▶

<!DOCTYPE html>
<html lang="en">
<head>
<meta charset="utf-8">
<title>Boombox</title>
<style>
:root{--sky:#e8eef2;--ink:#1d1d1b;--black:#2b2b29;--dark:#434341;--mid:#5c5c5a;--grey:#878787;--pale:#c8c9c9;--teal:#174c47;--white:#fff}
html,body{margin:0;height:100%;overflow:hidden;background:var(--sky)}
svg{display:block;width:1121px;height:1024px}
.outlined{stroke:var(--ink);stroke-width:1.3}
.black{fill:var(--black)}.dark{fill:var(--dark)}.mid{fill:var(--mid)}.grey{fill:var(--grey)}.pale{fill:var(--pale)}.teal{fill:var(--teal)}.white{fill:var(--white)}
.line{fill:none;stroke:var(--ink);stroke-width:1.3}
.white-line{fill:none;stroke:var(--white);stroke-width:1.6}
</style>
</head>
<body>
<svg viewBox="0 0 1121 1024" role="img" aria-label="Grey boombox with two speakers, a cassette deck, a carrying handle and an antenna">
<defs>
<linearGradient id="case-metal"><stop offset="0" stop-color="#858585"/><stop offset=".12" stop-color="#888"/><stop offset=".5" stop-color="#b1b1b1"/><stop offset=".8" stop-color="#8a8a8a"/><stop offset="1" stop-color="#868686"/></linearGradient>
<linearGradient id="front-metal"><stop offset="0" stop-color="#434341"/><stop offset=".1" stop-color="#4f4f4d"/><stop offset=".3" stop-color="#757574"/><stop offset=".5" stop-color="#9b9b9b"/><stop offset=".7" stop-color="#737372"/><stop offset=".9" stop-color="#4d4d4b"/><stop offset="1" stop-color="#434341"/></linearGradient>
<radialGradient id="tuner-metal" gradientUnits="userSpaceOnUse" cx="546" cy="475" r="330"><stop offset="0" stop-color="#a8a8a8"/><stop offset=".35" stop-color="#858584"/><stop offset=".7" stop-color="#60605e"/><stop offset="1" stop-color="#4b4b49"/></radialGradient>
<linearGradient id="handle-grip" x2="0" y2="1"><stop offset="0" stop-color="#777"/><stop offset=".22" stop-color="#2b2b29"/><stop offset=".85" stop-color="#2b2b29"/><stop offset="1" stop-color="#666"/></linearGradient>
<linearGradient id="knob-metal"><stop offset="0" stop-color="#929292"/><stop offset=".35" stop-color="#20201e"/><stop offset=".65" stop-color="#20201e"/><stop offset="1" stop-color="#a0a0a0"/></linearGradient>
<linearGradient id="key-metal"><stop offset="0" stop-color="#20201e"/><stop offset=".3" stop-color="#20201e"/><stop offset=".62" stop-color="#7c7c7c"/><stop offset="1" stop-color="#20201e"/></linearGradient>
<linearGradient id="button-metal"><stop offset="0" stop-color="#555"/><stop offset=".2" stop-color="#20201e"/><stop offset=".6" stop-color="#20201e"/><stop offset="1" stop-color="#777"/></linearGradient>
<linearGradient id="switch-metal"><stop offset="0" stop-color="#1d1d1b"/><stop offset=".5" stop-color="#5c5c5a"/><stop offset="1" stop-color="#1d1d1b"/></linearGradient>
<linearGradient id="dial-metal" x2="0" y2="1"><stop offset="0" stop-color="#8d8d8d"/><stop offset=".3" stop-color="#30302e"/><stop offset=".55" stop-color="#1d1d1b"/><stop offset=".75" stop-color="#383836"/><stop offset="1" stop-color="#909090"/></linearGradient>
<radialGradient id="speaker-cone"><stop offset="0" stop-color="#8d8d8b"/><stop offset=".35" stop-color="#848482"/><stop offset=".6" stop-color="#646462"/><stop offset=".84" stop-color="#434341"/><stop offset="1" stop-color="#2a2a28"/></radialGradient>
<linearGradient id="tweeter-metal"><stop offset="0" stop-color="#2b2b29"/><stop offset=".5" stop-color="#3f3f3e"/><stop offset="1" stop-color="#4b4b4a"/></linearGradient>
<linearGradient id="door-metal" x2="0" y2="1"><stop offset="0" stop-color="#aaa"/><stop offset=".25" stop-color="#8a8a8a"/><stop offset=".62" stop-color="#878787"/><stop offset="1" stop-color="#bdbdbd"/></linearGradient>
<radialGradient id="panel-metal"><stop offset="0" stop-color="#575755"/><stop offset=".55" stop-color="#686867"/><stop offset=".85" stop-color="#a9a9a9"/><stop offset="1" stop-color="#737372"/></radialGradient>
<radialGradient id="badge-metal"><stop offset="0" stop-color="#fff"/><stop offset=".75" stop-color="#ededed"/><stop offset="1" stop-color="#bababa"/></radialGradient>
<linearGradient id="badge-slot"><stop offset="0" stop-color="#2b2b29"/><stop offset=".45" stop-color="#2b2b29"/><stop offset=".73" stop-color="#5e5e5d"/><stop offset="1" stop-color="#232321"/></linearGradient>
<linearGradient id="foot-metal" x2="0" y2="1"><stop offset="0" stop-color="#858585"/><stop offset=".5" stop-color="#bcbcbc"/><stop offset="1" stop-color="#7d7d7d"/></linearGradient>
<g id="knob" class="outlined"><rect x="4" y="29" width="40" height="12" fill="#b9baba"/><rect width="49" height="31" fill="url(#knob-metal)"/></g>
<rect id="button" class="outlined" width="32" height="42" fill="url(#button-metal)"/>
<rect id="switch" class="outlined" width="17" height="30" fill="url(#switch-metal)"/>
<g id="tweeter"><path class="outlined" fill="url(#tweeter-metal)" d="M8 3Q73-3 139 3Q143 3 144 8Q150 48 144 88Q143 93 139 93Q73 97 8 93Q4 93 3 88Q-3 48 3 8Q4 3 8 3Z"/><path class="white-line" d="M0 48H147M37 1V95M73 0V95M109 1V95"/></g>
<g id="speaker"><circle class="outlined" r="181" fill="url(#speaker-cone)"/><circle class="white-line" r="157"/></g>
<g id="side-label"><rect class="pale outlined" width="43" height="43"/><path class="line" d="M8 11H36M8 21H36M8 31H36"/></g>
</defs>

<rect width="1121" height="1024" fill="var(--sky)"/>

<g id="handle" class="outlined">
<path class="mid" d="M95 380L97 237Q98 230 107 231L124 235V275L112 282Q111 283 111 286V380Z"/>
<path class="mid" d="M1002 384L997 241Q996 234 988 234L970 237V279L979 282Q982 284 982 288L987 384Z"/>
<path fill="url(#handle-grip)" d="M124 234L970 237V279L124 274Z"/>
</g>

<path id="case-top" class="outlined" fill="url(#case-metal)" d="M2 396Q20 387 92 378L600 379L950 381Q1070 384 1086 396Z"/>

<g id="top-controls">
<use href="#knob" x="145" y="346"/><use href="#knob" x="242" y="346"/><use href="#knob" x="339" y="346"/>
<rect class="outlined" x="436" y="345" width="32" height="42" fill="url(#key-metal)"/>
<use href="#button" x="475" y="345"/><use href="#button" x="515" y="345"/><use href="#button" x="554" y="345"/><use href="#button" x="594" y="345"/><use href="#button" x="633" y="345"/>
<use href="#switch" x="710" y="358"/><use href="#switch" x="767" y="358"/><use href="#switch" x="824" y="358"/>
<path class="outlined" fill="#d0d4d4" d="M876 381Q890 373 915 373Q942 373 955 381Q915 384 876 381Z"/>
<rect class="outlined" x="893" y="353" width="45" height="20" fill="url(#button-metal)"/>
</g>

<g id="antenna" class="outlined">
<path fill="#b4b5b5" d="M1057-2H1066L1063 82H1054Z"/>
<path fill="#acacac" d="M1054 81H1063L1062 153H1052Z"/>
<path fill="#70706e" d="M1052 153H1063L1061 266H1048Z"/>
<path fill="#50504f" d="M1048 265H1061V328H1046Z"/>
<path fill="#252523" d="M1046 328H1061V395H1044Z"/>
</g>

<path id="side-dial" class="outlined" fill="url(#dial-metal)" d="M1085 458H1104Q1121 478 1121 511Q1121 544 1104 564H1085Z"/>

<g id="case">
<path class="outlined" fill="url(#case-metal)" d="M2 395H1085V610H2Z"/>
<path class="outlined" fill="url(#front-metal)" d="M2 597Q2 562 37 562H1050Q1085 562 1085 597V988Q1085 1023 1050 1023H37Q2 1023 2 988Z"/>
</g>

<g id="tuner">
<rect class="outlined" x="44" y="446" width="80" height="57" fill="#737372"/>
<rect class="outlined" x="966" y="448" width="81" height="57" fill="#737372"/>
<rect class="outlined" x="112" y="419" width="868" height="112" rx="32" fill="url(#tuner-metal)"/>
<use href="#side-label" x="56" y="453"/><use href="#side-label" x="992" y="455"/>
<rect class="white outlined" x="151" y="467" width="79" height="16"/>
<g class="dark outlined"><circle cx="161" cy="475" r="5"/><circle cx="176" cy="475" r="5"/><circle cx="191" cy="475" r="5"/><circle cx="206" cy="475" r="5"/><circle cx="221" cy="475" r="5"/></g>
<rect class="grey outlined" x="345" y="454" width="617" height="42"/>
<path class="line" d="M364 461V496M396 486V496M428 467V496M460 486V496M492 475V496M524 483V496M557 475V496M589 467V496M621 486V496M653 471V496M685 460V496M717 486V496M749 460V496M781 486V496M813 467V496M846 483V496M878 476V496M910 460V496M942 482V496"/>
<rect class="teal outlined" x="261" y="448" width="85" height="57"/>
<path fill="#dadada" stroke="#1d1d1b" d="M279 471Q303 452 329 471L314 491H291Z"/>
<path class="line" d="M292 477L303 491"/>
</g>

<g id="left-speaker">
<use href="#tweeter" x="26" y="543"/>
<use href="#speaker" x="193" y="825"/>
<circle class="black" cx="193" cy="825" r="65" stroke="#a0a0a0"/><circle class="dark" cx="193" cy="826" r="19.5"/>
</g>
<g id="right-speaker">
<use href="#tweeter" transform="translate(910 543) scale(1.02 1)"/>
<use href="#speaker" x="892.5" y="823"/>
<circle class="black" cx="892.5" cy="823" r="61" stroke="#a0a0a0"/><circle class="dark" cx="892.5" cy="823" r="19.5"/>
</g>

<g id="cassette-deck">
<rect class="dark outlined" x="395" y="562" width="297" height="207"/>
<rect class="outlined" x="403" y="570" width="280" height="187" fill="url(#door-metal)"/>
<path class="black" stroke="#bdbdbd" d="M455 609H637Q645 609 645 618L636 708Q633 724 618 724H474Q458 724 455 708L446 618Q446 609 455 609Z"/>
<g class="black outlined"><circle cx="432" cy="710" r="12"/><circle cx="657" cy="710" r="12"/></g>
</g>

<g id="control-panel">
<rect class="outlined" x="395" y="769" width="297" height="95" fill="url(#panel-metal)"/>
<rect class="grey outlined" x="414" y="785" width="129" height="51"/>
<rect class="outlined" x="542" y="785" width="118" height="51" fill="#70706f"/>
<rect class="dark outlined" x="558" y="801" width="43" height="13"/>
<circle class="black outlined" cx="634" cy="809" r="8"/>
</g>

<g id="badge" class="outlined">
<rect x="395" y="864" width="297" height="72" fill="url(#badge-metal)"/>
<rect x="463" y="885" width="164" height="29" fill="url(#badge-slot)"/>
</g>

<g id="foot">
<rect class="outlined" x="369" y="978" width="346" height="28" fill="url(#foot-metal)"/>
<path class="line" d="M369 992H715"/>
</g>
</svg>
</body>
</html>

◀
▶

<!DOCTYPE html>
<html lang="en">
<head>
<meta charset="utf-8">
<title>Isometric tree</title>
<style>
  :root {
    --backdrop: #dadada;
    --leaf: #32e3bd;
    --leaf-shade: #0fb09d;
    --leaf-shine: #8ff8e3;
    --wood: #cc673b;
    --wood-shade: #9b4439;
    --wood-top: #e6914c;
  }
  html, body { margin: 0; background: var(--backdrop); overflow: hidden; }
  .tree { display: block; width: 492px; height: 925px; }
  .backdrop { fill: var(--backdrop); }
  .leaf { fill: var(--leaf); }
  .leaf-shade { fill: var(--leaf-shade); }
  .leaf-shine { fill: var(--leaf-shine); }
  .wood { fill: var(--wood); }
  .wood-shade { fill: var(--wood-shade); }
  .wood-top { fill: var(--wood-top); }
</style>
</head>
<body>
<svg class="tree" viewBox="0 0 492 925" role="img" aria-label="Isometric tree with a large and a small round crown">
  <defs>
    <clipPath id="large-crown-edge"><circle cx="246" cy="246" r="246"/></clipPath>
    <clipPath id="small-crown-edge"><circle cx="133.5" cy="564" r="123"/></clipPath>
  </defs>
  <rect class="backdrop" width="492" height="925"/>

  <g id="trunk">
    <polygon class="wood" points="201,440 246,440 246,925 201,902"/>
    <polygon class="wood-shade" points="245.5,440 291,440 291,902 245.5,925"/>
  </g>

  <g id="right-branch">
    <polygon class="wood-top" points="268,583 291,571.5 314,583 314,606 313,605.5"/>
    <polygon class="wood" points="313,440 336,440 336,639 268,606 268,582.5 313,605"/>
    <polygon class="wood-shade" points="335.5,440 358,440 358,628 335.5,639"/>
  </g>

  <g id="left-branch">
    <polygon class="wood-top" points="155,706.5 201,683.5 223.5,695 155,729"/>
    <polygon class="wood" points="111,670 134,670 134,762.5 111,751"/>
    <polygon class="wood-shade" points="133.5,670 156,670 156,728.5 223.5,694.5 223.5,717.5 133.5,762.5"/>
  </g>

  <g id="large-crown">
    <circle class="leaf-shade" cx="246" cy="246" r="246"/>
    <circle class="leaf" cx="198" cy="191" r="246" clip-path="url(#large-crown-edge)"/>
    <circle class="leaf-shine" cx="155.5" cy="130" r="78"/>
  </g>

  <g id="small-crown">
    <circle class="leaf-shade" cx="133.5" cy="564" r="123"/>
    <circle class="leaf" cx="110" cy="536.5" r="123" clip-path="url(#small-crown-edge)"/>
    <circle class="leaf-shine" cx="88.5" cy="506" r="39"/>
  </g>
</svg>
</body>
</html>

◀

Looking at the data above, state how many of its lines contain the word "title", and give nothing but that number.

◆ Task solution
2